*** Entries supplied

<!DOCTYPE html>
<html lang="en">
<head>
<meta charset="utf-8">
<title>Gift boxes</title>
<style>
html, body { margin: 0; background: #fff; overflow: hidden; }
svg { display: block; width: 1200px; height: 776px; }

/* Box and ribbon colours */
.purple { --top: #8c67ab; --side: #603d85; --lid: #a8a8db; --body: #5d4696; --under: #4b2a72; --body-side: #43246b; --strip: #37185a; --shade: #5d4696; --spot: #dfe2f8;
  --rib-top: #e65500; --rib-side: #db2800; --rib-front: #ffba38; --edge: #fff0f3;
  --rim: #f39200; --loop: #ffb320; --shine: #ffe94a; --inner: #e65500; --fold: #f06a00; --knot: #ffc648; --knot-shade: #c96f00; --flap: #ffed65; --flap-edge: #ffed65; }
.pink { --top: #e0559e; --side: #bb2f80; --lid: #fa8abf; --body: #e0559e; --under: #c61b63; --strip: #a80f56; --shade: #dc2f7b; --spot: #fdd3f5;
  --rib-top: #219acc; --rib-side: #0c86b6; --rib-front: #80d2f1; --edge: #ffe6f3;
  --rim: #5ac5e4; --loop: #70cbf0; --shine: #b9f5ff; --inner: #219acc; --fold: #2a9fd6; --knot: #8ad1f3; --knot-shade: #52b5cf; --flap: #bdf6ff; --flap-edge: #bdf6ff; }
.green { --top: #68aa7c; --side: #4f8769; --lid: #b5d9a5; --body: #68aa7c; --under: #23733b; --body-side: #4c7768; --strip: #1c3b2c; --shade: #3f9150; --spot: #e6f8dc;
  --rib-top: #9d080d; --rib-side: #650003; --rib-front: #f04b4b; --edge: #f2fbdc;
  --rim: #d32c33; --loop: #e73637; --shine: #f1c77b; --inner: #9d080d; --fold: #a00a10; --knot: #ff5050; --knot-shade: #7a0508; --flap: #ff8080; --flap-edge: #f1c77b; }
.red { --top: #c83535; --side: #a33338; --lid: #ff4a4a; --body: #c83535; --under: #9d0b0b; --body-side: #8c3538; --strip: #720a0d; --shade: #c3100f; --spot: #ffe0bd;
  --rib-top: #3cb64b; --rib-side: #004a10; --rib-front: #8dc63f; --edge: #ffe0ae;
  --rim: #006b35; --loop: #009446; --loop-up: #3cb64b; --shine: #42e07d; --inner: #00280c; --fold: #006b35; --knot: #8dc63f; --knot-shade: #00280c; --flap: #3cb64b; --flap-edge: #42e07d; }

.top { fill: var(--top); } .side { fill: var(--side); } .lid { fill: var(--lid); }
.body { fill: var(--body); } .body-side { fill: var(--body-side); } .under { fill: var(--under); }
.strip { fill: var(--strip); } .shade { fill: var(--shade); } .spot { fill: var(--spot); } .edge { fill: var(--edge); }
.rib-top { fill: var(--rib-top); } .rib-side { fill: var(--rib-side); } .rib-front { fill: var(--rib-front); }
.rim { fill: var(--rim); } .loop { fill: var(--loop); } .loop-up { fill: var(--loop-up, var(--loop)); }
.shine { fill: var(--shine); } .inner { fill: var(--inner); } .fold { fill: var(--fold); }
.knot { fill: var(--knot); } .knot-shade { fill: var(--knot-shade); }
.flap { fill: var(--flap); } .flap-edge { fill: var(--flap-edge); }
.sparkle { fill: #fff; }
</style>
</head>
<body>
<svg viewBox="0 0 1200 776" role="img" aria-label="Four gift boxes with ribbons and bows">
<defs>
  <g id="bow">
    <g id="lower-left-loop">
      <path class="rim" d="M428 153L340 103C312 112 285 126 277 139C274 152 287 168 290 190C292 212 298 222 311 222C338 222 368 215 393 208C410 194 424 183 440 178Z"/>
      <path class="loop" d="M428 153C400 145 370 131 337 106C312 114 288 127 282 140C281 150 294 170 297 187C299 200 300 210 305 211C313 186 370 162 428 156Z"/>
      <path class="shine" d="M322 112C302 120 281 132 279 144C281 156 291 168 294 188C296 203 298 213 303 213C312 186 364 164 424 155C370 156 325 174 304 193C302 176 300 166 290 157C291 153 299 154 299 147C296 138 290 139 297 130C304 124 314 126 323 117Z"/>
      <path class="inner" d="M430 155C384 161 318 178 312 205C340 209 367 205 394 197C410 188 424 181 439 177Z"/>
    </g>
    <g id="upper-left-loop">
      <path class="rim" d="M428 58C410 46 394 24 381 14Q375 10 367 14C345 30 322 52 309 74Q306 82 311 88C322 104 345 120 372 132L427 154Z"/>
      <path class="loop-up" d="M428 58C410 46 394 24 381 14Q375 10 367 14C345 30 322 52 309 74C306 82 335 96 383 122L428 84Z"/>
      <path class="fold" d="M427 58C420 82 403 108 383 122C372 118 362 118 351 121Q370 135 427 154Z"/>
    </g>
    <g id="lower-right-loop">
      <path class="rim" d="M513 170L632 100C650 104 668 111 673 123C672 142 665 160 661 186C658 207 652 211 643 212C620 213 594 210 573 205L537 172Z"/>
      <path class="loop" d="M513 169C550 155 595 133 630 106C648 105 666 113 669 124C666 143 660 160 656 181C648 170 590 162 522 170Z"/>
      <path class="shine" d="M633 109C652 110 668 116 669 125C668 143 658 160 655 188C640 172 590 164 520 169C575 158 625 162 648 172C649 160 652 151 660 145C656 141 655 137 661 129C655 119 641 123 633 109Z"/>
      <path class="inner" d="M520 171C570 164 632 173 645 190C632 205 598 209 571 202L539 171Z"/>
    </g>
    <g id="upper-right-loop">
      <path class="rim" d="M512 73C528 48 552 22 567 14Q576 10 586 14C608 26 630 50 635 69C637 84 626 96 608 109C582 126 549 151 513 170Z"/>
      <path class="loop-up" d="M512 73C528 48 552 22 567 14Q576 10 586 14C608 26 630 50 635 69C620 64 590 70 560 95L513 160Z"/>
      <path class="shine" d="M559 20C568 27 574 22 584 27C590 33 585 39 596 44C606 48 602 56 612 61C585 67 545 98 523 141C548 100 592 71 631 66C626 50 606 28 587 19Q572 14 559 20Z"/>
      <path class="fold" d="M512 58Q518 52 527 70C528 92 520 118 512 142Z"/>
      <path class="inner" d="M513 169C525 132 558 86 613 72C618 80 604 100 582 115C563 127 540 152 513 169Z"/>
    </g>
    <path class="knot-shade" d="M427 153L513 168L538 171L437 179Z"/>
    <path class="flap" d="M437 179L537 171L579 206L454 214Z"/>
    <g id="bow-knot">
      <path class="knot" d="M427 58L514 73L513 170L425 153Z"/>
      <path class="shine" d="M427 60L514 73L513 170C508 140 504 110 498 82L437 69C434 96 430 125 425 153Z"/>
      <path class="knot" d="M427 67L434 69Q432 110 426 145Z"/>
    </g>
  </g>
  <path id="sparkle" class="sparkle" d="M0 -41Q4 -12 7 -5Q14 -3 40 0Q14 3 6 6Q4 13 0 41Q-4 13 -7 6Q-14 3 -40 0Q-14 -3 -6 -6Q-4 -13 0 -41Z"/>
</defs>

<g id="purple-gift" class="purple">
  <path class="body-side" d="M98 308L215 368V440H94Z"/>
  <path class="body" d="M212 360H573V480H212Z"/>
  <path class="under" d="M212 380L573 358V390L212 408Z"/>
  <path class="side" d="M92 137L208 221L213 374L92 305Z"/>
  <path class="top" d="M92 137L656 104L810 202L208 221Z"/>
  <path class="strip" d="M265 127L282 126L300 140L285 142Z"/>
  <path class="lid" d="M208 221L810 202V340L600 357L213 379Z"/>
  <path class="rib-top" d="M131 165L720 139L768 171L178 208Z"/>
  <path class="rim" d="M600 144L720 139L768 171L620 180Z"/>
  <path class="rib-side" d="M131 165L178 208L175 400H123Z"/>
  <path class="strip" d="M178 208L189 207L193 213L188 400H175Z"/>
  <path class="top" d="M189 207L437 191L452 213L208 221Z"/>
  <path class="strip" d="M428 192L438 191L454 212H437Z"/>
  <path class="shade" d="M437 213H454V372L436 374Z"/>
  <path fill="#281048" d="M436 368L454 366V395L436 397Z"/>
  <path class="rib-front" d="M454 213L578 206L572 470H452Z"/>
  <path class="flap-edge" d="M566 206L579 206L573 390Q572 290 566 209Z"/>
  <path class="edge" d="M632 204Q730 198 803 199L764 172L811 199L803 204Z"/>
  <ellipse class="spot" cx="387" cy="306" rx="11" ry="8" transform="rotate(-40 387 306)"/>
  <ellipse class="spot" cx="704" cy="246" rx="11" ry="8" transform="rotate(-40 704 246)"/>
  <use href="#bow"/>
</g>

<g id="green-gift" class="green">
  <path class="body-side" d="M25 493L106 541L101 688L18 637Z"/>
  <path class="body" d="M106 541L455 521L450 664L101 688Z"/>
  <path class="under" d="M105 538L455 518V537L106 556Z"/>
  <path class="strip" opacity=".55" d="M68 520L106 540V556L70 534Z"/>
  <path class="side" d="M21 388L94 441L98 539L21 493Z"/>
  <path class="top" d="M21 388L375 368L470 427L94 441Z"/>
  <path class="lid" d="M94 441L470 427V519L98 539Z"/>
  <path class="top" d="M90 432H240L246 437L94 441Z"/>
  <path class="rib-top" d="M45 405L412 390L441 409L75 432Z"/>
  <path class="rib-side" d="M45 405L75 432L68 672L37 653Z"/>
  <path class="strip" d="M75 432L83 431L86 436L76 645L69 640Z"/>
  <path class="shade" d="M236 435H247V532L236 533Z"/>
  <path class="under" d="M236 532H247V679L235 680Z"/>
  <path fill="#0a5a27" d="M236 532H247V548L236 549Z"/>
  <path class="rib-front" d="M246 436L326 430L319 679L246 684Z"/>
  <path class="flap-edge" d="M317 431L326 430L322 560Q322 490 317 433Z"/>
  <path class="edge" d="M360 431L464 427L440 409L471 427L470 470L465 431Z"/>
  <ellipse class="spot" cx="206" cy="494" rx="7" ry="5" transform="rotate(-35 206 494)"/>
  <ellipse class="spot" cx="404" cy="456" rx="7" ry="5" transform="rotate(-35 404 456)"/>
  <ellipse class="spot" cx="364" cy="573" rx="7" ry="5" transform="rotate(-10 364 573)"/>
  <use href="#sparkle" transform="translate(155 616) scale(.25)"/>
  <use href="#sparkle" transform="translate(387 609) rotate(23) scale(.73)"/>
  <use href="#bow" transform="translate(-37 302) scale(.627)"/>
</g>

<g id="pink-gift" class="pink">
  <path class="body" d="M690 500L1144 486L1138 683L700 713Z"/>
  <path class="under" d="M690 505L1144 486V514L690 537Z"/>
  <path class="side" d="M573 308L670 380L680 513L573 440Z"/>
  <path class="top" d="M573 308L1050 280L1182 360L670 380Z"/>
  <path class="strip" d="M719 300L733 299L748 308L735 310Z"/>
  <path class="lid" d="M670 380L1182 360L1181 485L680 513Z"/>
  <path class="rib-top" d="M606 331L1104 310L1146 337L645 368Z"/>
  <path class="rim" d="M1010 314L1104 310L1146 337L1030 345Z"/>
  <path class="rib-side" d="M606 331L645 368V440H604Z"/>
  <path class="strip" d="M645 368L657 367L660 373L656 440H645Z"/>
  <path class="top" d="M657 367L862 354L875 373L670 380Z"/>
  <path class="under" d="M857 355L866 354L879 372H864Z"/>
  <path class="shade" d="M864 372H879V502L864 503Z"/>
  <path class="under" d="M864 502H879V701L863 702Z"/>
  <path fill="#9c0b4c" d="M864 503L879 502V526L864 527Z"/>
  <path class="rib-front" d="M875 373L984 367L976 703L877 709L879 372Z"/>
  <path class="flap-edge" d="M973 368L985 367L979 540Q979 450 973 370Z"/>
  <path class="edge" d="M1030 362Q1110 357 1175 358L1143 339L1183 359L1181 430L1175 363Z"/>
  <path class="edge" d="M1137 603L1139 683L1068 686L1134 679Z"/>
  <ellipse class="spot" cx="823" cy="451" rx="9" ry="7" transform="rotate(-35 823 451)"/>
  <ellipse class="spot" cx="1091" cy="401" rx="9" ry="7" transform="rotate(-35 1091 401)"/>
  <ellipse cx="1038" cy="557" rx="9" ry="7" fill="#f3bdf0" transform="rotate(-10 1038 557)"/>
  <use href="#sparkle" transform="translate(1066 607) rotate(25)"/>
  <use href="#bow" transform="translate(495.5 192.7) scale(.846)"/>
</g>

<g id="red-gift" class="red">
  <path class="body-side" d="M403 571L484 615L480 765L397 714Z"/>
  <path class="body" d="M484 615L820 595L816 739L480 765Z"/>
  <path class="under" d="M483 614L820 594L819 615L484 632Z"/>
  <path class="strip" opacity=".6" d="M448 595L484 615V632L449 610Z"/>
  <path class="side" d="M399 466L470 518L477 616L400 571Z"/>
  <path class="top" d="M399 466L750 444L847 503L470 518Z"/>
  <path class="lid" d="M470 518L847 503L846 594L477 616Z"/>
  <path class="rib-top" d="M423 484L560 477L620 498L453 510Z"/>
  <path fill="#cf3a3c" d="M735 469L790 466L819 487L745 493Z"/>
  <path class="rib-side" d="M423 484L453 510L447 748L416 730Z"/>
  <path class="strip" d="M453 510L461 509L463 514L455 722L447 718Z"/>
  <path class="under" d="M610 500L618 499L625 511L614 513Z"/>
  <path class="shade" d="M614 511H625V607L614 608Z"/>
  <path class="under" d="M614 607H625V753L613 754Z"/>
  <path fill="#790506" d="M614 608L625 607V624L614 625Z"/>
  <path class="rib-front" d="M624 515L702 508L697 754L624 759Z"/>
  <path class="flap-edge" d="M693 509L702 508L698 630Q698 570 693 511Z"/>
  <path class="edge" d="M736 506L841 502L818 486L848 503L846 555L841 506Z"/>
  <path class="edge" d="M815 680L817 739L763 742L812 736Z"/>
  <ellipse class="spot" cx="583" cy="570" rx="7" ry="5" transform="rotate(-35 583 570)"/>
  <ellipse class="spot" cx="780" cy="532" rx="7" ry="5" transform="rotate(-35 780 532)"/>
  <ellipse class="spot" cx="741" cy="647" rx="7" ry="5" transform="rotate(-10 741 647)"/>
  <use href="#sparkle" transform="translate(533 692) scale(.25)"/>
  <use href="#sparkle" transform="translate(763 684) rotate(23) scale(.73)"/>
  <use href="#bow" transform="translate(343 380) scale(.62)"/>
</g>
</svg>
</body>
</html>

******

Would you retype exactly the lines above, from the line with "388L94 441L98 539L21" to the line with "436L326 430L319 679L246", with both end lines kept and nothing more?

■ Response box:
  <path class="side" d="M21 388L94 441L98 539L21 493Z"/>
  <path class="top" d="M21 388L375 368L470 427L94 441Z"/>
  <path class="lid" d="M94 441L470 427V519L98 539Z"/>
  <path class="top" d="M90 432H240L246 437L94 441Z"/>
  <path class="rib-top" d="M45 405L412 390L441 409L75 432Z"/>
  <path class="rib-side" d="M45 405L75 432L68 672L37 653Z"/>
  <path class="strip" d="M75 432L83 431L86 436L76 645L69 640Z"/>
  <path class="shade" d="M236 435H247V532L236 533Z"/>
  <path class="under" d="M236 532H247V679L235 680Z"/>
  <path fill="#0a5a27" d="M236 532H247V548L236 549Z"/>
  <path class="rib-front" d="M246 436L326 430L319 679L246 684Z"/>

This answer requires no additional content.